*Task instructions*
Please copy the data below exactly, from its first line through the line holding "absolute; inset: 0;", and skip the pictures.

*Materials provided*

++++

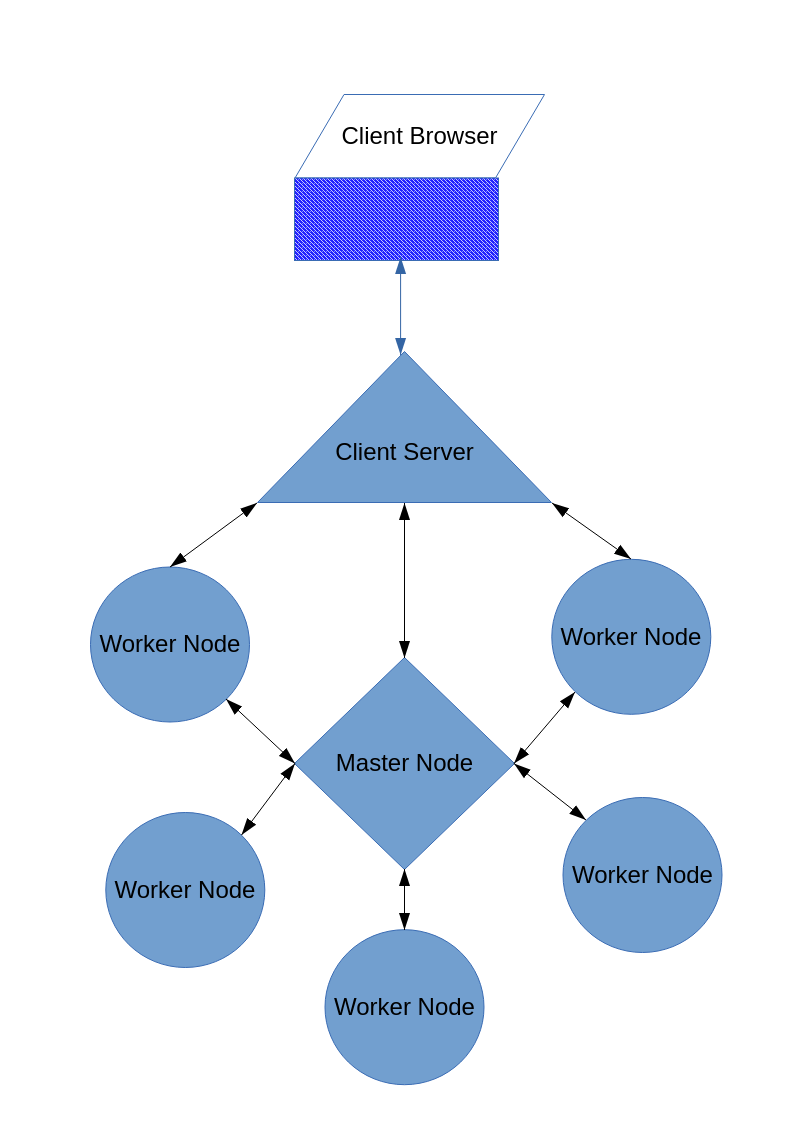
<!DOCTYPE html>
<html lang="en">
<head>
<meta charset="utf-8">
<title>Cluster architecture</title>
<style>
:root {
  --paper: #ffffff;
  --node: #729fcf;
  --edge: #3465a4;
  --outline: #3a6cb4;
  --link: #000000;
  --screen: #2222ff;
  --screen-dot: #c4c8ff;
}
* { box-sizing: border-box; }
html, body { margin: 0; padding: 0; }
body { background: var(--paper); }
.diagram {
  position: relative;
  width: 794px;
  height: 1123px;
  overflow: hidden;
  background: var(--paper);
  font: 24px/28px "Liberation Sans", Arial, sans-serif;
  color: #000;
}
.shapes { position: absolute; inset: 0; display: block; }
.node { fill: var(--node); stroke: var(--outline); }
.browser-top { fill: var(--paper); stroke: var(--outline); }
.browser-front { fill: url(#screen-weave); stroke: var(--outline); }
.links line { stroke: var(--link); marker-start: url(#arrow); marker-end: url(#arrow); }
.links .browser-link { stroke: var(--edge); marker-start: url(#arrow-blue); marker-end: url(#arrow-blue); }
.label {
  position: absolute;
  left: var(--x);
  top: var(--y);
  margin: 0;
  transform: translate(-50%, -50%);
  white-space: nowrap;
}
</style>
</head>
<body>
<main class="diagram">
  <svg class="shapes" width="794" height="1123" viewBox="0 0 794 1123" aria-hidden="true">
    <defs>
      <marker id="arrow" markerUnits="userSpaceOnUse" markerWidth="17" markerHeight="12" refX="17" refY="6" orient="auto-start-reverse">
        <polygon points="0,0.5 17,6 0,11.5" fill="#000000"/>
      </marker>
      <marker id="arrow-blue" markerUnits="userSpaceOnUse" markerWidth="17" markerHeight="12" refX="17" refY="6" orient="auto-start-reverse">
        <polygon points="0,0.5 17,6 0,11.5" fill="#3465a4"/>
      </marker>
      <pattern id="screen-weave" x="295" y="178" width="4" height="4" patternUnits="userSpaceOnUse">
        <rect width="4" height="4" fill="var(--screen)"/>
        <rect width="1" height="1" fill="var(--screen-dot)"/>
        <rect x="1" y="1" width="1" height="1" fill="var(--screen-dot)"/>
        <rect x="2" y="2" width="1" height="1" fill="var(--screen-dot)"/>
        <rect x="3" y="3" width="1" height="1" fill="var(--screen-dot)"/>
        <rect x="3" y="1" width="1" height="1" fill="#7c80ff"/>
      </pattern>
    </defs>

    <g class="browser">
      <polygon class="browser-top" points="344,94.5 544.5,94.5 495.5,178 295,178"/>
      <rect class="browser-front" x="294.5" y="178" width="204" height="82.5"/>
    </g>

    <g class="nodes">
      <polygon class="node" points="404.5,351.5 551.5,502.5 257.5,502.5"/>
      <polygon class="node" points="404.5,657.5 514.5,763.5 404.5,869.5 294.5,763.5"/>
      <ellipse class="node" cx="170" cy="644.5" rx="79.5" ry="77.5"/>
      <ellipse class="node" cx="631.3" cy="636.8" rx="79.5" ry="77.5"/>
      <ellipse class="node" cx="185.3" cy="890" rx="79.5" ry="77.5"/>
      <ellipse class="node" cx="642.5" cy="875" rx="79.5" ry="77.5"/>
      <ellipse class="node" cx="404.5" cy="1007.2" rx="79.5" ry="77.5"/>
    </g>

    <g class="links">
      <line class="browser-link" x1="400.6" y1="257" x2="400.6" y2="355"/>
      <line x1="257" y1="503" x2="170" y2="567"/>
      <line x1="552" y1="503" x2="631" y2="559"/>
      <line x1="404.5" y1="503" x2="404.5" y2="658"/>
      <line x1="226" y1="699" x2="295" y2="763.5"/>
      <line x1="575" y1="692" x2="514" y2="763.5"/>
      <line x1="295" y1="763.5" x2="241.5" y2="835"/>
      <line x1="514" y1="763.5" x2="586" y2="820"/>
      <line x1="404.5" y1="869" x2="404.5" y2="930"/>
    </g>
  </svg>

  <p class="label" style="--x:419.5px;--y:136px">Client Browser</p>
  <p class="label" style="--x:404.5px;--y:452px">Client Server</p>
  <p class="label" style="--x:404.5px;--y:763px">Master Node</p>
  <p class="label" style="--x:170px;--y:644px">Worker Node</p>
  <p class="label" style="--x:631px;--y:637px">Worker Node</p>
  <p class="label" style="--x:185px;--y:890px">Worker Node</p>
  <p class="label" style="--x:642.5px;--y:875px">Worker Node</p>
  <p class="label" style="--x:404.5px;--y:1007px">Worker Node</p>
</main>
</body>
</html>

++++

*Exercise output*
<!DOCTYPE html>
<html lang="en">
<head>
<meta charset="utf-8">
<title>Cluster architecture</title>
<style>
:root {
  --paper: #ffffff;
  --node: #729fcf;
  --edge: #3465a4;
  --outline: #3a6cb4;
  --link: #000000;
  --screen: #2222ff;
  --screen-dot: #c4c8ff;
}
* { box-sizing: border-box; }
html, body { margin: 0; padding: 0; }
body { background: var(--paper); }
.diagram {
  position: relative;
  width: 794px;
  height: 1123px;
  overflow: hidden;
  background: var(--paper);
  font: 24px/28px "Liberation Sans", Arial, sans-serif;
  color: #000;
}
.shapes { position: absolute; inset: 0; display: block; }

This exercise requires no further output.